Measuring the Impact of Google’s Search Update
Google has done it again. Recently, Google conducted the “Panda Update.” If you pay attention to tech news, you may know this reshuffling of search rankings as the “Farmer Update.” This update is the largest that Google has conducted, reshuffling 12 percent of all search rankings. This reshuffling has already impacted several web pages, both positively and negatively. The impact of the panda update upon your site is highly determined by the quality of your content.
Some of the largest sites that were impacted were Mahalo and eZine Articles. These sites run solely on user submissions and the quality of content is considered to be low. While these are two examples they are certainly not the only sites with poor quality that were impacted they are among the largest.
The update has not only helped to push low quality sites down in rankings but has also had an impact on sites with strong, well written content. Google has stated that no algorithm will be perfect. This means that they will not make any exceptions or considerations for any one site affected.
At CUnet, we have personally seen positive repercussions for most of our sites and the sites of our clients. One specific client has seen an increase in traffic as a result to the new update due the depth and the amount of content. Length of content also has an impact. Prior to the update, much emphasis was placed on having at least 250 words per content piece, but following the update the new standard is at least 400 words. There have also been changes in the keywords.
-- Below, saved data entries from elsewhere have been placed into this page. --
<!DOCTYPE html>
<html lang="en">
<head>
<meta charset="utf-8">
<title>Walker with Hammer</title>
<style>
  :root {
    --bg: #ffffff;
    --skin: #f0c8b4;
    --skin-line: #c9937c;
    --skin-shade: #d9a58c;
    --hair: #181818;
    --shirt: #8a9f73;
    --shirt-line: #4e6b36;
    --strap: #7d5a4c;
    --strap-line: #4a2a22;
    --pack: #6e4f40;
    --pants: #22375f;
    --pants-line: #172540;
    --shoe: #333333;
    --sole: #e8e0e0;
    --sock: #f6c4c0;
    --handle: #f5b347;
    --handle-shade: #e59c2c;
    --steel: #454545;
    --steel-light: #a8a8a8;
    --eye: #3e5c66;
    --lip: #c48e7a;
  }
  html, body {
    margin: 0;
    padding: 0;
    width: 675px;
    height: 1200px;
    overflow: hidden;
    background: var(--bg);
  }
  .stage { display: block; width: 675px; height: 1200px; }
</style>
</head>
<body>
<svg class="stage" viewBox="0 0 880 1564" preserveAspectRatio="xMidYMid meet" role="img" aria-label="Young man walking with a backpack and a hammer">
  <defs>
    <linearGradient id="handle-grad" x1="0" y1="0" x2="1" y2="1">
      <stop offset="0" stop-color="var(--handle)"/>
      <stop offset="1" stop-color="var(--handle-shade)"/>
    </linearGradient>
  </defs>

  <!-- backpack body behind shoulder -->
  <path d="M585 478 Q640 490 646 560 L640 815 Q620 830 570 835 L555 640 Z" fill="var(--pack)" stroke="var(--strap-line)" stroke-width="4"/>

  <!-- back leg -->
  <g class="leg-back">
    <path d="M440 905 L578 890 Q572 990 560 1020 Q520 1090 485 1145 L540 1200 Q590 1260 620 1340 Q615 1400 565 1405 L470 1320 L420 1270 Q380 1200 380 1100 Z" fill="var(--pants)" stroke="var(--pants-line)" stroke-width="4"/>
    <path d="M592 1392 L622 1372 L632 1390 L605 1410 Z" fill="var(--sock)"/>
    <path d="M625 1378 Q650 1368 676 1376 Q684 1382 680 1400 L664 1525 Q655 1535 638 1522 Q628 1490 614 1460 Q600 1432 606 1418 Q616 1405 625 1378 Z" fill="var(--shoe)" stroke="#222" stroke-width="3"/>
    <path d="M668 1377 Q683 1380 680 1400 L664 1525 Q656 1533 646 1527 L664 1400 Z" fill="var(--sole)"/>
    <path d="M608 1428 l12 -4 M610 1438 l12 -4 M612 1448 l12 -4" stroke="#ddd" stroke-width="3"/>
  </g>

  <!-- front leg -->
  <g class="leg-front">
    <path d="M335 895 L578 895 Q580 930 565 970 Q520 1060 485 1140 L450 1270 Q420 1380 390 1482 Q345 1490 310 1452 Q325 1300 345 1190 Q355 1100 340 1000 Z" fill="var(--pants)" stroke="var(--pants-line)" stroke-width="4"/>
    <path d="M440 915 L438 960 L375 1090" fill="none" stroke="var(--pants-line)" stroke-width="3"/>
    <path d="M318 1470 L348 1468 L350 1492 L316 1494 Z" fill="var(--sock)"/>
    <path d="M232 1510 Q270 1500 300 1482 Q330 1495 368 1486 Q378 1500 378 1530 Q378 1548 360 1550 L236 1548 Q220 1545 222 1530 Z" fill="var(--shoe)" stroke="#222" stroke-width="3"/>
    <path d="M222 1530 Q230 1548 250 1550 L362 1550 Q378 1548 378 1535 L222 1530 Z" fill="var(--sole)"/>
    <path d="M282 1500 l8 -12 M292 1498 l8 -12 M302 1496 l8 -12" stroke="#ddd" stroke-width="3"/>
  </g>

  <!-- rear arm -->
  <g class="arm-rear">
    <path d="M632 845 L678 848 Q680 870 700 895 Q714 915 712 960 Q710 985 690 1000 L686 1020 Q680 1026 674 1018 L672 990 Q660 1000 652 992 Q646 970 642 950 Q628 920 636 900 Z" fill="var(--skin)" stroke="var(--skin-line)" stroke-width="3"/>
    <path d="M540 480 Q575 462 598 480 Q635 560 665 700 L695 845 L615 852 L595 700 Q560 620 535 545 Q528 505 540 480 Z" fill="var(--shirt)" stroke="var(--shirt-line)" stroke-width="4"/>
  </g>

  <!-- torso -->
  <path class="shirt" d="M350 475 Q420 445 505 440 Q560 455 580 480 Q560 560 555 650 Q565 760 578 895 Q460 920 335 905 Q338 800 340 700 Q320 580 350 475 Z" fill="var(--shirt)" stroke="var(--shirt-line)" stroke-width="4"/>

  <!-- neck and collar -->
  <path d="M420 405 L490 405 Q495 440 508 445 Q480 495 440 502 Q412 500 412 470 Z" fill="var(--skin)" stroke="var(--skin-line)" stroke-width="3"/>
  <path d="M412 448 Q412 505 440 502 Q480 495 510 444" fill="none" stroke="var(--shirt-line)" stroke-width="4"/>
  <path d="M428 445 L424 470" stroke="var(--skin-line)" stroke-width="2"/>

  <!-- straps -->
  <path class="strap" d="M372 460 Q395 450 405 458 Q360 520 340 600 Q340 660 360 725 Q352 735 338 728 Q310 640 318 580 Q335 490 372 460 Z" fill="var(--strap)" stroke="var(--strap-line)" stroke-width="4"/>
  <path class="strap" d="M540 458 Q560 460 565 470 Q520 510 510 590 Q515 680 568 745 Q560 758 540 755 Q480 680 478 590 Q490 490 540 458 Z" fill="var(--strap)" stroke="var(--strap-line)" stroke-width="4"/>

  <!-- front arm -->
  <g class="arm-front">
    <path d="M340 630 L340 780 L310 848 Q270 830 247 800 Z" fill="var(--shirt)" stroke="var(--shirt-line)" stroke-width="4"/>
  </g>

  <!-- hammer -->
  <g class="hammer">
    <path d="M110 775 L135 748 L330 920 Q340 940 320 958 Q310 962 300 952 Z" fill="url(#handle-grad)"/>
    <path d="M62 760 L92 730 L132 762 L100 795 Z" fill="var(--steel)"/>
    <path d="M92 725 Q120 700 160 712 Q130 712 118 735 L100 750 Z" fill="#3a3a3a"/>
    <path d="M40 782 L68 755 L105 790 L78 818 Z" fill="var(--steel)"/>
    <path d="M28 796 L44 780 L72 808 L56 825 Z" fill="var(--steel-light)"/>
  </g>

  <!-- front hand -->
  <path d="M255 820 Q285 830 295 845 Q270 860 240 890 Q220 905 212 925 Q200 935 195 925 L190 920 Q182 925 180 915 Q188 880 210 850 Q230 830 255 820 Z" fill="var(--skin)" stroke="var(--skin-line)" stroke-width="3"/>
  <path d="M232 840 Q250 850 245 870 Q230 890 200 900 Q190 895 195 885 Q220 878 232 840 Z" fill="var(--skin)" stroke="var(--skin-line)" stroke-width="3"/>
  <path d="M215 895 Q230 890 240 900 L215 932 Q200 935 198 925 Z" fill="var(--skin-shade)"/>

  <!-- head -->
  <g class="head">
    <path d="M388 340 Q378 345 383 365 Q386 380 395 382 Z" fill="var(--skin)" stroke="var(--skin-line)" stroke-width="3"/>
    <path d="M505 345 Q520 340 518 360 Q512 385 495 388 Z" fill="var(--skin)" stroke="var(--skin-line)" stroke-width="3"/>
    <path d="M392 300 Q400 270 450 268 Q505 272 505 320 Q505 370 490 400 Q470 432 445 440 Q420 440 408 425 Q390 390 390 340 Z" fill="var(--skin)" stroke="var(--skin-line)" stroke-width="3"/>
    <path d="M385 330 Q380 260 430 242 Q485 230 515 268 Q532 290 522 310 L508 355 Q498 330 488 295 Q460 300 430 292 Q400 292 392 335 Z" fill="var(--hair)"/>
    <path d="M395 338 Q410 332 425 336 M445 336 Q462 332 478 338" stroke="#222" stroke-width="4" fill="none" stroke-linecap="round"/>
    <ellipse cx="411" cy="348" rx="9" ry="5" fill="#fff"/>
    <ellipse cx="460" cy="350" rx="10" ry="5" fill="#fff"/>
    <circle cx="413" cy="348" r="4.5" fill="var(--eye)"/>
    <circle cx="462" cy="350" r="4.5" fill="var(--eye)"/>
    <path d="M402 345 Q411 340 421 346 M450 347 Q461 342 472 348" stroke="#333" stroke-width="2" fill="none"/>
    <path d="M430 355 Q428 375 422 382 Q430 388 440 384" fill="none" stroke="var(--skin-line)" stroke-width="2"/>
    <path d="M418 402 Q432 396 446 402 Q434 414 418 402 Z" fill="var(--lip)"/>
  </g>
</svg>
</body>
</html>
Pre-update, we tracked some keywords that remained consistently at position 20, the bottom of the second page of search result. Following the update, these keywords began to appear on the first page of search results.
The key insight to take away from the “Panda” or “Farmer” update is that quality content is the most important component of a website. Your site needs to be targeted towards the user more frequently than in the past and less at the search engine. Large amounts of poor content will no longer get you the conversion rate desired.
This entry was posted on Wednesday, March 23rd, 2011 at 2:16 pm and is filed under Search Engine Optimization. You can follow any responses to this entry through the RSS 2.0 feed. You can leave a response, or trackback from your own site.